Click here to read the release from the USGS (Jennifer LaVista):
A new study shows that mysterious cycles in salinity in the lower Colorado River are a result of precipitation patterns in the headwaters of the upper basin more than a thousand river miles away. The salinity levels generally repeat about every 10 years.
Beginning in the late 1970s, these decadal-scale salinity cycles were observed at monitoring locations on the lower Colorado River in the U.S., hampering the Bureau of Reclamation’s efforts to manage salinity in the river for delivery of water to Mexico to meet obligations under an international treaty.
The Colorado River provides water for more than 35 million people in the U.S. and 3 million in Mexico. The river also sustains agricultural production of food for millions in both countries. Mexico uses nearly all of its Colorado River allotment for irrigation. High salinity in irrigation water can reduce agricultural productivity and may preclude growing crops such as tomatoes and lettuce.
The new findings published in the Journal of Environmental Management were conducted by the USGS in cooperation with the Bureau of Reclamation.
“It’s important for Reclamation to be able to understand and forecast changes in salinity in the lower Colorado River as management actions may be required,” said Fred Tillman, lead author of the study. “Understanding the causes of the salinity cycles will provide Reclamation with about 4 years of advance notice on future changing salinity cycles in the lower river.”
USGS scientists tracked salinity cycles from the northern international boundary with Mexico, upstream through Lake Mead and the Grand Canyon, to Lees Ferry using extensive streamflow and water- chemistry datasets. Scientists first hypothesized that evaporation in Lake Powell may cause the cycles. However, evaluation of lake water levels, evaporation data and salinity results from Lake Powell eliminated the reservoir as the cause. Scientists continued their search even farther up the basin, finding that monitoring data from the Green, Colorado and San Juan Rivers in the upper basin all showed salinity cycles that were similar to those seen on the lower river.
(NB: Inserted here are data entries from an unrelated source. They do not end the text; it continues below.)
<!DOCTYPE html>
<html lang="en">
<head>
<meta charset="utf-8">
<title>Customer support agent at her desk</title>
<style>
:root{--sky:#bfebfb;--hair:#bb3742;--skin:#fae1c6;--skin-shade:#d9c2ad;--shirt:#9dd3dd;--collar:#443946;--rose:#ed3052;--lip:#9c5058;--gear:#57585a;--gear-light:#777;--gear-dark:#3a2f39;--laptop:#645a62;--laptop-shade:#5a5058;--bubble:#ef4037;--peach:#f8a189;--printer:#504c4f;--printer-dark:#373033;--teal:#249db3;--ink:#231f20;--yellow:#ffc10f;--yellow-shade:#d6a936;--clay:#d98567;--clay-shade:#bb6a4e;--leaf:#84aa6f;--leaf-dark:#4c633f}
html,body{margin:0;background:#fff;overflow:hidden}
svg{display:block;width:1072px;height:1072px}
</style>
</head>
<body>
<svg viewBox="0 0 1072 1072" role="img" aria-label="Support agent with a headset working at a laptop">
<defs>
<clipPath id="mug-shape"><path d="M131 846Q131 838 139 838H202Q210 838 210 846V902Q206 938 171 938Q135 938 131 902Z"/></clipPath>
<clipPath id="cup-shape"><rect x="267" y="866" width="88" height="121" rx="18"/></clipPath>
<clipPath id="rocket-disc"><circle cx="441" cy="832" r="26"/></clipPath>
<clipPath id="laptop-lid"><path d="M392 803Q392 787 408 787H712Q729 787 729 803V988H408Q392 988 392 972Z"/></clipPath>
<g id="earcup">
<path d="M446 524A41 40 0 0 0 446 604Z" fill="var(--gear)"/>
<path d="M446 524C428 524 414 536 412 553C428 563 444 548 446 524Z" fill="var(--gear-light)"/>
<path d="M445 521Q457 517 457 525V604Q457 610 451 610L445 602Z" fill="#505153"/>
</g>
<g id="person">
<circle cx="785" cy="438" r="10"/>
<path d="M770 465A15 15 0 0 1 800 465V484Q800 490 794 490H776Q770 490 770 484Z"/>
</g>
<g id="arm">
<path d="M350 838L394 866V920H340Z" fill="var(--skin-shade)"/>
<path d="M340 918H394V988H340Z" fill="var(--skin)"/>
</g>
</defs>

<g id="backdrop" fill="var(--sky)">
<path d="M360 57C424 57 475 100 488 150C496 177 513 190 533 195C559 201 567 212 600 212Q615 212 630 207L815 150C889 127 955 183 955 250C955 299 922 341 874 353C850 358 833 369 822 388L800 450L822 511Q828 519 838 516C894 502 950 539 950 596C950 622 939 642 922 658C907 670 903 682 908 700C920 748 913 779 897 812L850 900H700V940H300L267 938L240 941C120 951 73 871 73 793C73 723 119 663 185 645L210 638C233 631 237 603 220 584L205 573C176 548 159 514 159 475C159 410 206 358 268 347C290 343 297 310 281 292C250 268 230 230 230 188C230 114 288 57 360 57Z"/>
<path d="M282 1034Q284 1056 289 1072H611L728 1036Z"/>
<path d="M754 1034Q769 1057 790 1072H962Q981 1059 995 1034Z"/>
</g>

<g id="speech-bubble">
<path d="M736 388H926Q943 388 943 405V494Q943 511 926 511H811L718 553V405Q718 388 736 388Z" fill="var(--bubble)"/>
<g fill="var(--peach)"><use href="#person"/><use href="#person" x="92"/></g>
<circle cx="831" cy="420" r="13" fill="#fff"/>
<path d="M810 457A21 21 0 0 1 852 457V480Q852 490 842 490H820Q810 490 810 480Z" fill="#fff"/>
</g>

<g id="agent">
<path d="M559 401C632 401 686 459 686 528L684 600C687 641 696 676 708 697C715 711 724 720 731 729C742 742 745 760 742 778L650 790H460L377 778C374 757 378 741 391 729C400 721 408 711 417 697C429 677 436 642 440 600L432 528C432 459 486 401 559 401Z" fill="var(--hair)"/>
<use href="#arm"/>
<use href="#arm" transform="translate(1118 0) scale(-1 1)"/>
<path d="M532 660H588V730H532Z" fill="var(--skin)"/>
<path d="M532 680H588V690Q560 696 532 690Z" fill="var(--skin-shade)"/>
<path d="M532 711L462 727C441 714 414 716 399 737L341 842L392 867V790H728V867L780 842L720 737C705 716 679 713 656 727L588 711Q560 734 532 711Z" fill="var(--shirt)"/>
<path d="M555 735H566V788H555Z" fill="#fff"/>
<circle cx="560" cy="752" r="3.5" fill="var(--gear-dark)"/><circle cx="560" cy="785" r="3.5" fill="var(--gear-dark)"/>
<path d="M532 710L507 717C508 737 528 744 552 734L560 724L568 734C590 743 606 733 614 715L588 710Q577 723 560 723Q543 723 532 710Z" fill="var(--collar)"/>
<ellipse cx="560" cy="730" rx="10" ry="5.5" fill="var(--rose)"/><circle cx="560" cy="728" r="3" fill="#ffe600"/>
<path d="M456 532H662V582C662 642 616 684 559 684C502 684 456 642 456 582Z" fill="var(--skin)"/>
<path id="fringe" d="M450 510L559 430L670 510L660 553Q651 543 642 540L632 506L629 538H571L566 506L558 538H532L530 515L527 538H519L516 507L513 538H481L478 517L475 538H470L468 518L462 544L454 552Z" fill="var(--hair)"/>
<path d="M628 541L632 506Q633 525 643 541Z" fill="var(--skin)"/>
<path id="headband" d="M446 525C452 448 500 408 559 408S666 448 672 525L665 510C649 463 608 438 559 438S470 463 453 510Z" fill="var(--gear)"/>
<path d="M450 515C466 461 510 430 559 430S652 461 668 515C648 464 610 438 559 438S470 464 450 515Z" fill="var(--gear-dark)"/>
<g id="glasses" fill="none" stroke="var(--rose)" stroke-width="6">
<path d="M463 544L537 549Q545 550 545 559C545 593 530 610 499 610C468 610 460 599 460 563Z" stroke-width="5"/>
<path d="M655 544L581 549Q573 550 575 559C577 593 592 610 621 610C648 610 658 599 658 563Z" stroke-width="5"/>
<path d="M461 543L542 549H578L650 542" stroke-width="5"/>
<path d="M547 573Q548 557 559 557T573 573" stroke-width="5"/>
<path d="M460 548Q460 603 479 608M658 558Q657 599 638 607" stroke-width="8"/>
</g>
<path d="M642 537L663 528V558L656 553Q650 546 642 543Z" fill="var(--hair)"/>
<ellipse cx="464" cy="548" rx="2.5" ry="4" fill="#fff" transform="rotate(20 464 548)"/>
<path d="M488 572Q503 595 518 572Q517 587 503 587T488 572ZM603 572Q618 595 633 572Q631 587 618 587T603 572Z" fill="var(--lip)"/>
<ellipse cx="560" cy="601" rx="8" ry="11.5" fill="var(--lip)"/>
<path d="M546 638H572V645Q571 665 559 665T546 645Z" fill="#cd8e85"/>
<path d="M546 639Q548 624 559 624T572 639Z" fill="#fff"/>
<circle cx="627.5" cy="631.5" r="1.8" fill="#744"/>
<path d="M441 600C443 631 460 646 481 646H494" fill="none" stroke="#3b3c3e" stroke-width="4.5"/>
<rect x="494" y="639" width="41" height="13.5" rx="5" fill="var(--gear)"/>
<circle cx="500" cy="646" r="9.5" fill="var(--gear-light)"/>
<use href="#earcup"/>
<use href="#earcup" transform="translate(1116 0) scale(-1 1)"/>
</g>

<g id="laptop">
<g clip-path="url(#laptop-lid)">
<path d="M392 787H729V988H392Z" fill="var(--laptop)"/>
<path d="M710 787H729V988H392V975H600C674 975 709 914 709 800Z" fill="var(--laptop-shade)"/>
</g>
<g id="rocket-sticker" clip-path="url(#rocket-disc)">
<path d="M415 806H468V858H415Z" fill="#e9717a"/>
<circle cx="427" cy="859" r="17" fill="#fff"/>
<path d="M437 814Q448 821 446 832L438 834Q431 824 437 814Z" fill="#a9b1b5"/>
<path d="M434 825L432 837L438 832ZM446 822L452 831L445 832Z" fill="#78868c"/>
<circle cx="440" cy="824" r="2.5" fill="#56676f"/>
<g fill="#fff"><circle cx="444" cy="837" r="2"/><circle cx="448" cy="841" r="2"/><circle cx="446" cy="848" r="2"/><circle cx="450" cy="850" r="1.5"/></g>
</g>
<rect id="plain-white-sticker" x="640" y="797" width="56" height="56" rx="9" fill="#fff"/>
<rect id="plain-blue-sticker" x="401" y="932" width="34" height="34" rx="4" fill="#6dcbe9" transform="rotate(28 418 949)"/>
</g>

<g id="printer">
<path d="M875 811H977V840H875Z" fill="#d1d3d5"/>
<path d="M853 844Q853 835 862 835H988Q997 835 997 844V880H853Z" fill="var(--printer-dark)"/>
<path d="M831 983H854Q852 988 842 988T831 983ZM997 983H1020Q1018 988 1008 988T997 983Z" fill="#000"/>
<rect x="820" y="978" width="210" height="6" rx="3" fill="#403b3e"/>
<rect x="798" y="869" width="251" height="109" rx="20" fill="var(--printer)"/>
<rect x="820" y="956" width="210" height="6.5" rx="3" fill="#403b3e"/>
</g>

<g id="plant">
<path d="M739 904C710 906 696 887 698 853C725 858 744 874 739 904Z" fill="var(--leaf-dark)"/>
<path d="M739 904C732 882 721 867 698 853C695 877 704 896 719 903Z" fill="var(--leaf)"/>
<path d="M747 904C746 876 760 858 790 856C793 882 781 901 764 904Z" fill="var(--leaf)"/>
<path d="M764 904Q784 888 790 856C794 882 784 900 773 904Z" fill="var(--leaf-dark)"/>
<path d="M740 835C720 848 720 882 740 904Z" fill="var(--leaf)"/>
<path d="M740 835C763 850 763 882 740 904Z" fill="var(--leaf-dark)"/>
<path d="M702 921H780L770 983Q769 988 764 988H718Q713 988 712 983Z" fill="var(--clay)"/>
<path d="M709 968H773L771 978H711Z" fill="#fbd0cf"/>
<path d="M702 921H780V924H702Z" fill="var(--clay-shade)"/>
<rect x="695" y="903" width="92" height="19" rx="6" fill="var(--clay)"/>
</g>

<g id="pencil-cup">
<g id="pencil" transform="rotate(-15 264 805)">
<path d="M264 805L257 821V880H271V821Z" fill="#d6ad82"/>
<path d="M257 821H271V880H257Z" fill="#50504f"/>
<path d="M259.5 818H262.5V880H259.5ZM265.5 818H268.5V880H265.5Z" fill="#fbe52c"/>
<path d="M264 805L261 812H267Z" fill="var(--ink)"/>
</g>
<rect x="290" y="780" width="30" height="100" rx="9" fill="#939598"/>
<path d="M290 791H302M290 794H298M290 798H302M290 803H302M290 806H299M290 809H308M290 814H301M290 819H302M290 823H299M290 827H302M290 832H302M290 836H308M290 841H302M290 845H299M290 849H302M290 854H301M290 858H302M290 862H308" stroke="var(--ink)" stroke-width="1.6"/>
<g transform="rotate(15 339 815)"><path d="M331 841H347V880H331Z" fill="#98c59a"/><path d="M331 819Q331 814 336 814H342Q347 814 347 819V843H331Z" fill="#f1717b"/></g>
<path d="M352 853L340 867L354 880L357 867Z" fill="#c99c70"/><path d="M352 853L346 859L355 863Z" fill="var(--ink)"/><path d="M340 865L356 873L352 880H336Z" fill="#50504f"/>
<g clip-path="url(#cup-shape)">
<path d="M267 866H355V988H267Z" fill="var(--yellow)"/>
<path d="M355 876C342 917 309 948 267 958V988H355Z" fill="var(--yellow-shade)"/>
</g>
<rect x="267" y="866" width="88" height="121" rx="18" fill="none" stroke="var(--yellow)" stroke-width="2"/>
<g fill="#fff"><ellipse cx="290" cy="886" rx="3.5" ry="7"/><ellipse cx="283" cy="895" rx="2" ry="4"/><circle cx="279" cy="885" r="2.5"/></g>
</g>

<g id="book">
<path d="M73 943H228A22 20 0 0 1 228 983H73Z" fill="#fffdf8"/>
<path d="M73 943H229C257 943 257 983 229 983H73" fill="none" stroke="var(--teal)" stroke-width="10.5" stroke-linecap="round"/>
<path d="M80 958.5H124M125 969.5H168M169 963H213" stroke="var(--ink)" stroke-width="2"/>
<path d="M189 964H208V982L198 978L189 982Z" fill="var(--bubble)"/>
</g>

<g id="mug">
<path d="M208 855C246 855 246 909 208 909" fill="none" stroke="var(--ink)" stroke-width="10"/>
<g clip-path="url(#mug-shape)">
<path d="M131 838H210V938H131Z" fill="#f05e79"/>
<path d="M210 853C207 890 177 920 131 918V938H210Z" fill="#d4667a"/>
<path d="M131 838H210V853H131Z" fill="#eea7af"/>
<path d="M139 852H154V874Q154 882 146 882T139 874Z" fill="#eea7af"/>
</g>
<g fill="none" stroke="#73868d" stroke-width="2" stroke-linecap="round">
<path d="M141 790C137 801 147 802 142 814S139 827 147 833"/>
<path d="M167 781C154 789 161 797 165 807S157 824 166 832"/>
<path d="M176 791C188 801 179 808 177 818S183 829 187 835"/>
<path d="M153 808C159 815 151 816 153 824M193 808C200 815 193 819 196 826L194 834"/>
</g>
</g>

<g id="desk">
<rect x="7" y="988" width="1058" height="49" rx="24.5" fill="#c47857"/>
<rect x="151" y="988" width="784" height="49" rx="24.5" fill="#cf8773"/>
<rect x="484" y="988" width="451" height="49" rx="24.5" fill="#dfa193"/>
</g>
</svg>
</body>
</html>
Cyclical patterns in precipitation in the upper basin were discovered to be causing the cyclical salinity patterns in the river that then travel downstream relatively unchanged.